**WHAT YOU WILL DO:**
Filter the listing for lines containing "none".
(RECORDS SHOWN begins)
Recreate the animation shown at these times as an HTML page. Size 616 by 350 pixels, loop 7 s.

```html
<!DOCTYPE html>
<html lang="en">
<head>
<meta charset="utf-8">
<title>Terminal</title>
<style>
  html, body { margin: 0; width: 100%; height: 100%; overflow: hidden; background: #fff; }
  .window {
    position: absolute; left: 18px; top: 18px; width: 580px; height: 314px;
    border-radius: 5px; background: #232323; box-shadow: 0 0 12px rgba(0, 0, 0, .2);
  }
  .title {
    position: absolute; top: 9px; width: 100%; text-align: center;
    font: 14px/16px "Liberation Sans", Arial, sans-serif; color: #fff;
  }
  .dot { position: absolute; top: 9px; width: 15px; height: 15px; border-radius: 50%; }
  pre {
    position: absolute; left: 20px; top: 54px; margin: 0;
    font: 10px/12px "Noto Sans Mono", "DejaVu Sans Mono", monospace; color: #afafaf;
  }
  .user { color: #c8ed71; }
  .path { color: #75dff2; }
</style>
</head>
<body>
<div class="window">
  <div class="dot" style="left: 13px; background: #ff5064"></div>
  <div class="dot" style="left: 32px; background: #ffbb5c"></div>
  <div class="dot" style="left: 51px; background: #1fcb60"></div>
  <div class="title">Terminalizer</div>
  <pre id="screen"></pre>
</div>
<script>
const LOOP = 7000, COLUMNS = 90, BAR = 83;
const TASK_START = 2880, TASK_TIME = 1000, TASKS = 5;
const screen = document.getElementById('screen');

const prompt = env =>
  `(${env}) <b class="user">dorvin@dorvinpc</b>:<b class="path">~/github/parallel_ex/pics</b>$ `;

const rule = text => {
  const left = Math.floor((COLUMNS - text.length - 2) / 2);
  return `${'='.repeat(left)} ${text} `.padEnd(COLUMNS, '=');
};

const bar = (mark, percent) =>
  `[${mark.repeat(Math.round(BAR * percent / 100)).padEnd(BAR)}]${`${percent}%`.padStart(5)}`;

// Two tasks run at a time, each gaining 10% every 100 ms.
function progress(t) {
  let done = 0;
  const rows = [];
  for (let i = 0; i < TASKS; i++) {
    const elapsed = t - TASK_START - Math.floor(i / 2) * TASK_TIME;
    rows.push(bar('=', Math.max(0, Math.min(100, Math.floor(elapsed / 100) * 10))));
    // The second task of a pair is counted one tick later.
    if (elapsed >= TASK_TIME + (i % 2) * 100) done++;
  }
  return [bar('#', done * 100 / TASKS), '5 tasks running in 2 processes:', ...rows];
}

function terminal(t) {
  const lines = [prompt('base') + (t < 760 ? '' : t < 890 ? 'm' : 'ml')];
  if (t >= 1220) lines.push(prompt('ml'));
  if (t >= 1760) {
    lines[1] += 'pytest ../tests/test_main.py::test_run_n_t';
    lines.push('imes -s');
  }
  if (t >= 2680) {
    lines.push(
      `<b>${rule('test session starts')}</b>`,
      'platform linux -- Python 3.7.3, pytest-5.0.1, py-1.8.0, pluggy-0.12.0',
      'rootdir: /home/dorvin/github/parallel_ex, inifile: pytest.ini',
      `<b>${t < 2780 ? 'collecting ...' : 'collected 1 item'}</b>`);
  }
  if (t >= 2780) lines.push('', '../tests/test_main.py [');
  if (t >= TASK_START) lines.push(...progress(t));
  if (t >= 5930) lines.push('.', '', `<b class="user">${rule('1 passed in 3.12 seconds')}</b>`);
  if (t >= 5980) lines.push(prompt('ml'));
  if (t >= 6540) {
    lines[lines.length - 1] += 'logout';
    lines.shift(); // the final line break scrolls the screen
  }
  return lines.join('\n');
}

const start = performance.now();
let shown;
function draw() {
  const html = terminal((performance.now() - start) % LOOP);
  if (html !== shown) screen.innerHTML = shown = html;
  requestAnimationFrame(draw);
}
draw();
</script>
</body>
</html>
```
(RECORDS SHOWN ends)
(RECORDS SHOWN begins)
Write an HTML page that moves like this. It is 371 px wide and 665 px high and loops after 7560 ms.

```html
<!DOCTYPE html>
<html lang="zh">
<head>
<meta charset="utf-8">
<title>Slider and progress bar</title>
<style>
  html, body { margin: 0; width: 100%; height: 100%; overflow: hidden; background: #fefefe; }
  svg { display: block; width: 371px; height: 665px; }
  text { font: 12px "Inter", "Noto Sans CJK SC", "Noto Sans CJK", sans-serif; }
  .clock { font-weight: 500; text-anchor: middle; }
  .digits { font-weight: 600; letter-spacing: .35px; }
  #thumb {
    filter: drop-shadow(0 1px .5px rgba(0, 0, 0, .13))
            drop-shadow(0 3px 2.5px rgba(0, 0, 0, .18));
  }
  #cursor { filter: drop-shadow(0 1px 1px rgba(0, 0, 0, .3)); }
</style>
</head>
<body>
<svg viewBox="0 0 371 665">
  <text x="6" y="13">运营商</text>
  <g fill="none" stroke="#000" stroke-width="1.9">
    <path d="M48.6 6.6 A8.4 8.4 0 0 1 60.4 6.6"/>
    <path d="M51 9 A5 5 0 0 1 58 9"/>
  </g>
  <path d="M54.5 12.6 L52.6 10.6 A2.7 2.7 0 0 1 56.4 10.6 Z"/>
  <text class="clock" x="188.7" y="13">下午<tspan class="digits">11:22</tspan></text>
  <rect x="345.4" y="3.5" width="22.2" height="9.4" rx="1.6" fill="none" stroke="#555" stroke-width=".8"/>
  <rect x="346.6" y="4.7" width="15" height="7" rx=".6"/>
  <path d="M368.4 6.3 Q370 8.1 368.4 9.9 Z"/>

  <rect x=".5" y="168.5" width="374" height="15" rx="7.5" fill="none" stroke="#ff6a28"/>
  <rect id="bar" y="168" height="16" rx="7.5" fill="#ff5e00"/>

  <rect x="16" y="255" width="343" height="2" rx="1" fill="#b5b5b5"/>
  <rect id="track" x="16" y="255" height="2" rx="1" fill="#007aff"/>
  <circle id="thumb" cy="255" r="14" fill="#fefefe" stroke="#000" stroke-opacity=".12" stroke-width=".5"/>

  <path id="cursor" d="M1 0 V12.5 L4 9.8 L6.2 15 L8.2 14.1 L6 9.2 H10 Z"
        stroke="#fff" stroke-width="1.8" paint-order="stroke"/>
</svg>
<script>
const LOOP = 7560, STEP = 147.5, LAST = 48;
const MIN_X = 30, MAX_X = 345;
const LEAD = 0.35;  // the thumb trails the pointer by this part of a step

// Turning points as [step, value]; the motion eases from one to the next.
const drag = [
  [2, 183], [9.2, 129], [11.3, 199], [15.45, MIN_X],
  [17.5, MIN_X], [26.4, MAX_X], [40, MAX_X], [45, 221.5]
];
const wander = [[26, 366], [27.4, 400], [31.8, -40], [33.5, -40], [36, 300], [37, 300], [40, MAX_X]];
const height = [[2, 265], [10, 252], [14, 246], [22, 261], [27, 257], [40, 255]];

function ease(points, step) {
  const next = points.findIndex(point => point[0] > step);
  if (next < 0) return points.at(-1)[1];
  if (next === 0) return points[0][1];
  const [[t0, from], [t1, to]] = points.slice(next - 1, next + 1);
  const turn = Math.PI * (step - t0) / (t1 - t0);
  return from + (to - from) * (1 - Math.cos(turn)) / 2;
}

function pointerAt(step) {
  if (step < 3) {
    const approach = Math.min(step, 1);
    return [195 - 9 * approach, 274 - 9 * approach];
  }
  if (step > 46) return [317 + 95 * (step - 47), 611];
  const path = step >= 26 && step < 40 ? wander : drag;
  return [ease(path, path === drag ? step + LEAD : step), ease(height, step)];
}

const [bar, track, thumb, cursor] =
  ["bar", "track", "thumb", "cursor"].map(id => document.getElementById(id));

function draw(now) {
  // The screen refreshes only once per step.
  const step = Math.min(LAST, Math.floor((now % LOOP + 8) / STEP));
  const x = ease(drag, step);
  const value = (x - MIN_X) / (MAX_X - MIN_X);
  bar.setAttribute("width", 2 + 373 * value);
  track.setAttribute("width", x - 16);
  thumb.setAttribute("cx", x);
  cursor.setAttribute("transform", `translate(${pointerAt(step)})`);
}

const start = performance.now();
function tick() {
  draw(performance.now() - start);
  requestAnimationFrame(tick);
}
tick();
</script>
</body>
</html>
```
(RECORDS SHOWN ends)
(RECORDS SHOWN begins)
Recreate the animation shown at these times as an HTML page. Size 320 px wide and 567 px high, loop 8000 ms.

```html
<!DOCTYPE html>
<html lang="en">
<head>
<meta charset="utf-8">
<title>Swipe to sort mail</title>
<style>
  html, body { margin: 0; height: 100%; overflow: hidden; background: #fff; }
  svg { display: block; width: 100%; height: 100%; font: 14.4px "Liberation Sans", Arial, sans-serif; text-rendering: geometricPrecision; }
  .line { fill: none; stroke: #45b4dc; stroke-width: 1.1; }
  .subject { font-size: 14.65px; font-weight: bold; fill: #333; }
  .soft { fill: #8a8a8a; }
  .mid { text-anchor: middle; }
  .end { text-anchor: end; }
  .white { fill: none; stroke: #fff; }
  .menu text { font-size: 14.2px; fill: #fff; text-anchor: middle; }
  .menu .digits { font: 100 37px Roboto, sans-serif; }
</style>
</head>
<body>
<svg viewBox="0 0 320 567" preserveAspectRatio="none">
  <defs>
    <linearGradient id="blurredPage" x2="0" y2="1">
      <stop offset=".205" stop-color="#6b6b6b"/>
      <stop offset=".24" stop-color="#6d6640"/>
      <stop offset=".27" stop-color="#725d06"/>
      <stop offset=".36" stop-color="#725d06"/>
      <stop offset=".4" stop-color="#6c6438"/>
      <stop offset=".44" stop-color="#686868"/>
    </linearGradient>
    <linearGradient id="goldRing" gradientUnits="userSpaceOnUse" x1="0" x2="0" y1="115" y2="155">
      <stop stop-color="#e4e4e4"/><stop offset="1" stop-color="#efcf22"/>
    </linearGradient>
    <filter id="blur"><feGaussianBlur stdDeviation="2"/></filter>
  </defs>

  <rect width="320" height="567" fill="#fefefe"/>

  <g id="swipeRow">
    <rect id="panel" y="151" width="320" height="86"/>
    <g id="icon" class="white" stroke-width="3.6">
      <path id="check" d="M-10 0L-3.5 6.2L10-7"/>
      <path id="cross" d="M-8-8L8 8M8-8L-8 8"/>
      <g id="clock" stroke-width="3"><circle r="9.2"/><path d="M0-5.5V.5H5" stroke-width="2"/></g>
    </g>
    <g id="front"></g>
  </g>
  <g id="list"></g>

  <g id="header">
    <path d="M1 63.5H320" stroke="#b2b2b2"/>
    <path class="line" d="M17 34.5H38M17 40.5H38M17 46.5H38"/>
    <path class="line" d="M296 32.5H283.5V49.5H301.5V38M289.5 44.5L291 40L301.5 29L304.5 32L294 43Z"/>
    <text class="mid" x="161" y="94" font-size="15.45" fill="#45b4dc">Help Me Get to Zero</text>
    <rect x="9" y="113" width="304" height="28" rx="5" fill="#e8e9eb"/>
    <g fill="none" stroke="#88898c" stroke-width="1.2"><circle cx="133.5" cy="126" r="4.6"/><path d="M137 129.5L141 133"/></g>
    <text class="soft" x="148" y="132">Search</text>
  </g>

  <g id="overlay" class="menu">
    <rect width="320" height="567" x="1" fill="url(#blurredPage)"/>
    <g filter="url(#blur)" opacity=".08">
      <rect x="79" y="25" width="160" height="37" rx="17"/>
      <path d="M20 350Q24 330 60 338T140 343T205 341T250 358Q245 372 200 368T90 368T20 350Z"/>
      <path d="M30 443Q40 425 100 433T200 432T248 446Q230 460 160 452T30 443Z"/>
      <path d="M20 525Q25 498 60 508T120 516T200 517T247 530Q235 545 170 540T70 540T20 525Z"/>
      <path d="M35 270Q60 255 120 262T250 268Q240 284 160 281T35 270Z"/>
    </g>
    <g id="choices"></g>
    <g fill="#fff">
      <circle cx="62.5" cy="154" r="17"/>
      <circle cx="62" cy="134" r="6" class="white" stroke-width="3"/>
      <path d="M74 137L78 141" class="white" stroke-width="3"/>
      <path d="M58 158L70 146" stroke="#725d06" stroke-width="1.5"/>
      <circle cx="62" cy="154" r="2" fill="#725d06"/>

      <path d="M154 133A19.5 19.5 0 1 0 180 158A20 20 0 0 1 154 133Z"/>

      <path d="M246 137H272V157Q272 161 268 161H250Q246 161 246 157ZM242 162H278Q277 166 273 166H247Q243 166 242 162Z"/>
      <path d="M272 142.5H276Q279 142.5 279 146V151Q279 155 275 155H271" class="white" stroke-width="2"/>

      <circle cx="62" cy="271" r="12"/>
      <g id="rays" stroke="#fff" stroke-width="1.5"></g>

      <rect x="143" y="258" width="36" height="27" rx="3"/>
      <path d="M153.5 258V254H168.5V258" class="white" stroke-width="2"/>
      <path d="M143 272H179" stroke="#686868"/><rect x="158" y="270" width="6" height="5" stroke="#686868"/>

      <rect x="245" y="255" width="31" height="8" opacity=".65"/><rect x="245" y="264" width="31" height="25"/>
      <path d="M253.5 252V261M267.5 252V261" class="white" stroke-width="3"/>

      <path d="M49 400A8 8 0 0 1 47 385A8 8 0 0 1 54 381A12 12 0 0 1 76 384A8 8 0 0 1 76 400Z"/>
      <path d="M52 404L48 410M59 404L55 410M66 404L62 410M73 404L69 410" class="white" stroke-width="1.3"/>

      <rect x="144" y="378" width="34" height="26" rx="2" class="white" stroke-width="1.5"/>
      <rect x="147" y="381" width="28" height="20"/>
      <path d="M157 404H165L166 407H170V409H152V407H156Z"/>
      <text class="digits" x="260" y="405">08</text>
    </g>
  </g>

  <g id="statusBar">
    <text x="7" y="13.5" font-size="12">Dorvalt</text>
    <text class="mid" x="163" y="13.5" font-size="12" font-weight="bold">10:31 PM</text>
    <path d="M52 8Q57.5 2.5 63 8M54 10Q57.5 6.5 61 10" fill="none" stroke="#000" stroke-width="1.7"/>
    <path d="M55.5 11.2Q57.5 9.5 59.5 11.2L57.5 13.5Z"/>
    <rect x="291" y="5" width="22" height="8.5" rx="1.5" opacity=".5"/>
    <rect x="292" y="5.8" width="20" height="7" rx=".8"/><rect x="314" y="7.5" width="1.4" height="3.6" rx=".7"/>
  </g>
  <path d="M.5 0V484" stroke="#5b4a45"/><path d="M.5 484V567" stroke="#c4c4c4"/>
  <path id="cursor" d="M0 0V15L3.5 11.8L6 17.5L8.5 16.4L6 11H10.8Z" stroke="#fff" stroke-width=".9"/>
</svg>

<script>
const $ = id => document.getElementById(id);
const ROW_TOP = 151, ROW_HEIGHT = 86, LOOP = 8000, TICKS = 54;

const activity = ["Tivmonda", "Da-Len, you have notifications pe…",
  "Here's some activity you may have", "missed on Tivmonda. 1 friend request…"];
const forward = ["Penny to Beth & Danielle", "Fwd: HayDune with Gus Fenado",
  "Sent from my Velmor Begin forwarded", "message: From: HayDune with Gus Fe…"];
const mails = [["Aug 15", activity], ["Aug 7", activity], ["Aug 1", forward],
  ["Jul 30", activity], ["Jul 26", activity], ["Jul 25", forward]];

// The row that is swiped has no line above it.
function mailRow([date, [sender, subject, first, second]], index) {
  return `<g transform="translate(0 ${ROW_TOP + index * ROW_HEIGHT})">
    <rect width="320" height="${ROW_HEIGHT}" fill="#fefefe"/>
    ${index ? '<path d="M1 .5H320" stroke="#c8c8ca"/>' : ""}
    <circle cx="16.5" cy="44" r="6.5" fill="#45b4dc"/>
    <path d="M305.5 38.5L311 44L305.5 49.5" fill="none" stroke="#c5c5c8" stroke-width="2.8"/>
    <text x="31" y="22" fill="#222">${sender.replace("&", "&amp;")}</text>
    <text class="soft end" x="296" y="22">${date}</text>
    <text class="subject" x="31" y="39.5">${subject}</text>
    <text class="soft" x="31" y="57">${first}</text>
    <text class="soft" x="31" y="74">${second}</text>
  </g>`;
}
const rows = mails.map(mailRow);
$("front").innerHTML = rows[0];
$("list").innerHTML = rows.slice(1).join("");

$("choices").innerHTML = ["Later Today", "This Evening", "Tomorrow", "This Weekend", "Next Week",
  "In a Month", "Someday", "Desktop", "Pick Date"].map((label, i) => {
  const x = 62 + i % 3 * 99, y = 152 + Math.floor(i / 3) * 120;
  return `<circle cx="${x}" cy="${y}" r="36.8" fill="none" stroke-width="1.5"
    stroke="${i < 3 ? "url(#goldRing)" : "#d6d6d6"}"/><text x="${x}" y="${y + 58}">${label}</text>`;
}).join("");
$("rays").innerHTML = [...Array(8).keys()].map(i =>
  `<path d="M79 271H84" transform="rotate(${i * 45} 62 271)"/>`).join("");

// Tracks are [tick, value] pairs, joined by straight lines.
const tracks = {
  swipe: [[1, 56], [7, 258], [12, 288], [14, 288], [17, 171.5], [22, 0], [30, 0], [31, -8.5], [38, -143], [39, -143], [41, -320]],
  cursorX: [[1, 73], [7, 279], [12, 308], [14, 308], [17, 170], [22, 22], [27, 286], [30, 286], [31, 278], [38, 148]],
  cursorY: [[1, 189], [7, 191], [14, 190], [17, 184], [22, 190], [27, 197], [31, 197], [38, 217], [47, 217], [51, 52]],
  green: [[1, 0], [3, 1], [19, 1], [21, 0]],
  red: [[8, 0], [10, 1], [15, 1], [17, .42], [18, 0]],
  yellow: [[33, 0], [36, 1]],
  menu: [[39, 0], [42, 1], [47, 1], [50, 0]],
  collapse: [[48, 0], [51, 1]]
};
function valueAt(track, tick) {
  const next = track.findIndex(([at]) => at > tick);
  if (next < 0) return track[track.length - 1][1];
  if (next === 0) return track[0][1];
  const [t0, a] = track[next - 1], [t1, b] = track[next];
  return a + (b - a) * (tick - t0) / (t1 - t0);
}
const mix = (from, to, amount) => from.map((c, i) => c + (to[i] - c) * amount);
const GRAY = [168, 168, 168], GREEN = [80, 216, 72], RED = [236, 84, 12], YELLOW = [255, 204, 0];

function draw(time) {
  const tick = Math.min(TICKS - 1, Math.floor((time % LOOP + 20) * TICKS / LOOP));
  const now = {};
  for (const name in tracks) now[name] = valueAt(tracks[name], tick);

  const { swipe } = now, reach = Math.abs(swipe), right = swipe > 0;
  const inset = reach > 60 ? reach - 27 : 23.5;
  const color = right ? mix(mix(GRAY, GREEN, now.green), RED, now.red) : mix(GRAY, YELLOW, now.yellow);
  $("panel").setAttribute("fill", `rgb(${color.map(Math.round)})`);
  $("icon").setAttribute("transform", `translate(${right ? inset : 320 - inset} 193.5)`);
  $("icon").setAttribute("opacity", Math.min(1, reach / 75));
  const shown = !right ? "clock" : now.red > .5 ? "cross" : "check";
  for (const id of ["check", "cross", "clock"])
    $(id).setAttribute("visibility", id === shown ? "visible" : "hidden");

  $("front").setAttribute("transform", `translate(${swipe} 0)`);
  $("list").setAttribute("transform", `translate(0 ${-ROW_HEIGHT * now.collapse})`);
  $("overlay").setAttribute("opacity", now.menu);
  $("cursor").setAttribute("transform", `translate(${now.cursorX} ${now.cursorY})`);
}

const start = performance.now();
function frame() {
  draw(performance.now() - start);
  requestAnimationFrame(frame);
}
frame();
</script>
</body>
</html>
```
(RECORDS SHOWN ends)
**FINAL ANSWER:**
  <g fill="none" stroke="#000" stroke-width="1.9">
  <rect x="345.4" y="3.5" width="22.2" height="9.4" rx="1.6" fill="none" stroke="#555" stroke-width=".8"/>
  <rect x=".5" y="168.5" width="374" height="15" rx="7.5" fill="none" stroke="#ff6a28"/>
  .line { fill: none; stroke: #45b4dc; stroke-width: 1.1; }
  .white { fill: none; stroke: #fff; }
<svg viewBox="0 0 320 567" preserveAspectRatio="none">
    <g fill="none" stroke="#88898c" stroke-width="1.2"><circle cx="133.5" cy="126" r="4.6"/><path d="M137 129.5L141 133"/></g>
    <path d="M52 8Q57.5 2.5 63 8M54 10Q57.5 6.5 61 10" fill="none" stroke="#000" stroke-width="1.7"/>
    <path d="M305.5 38.5L311 44L305.5 49.5" fill="none" stroke="#c5c5c8" stroke-width="2.8"/>
  return `<circle cx="${x}" cy="${y}" r="36.8" fill="none" stroke-width="1.5"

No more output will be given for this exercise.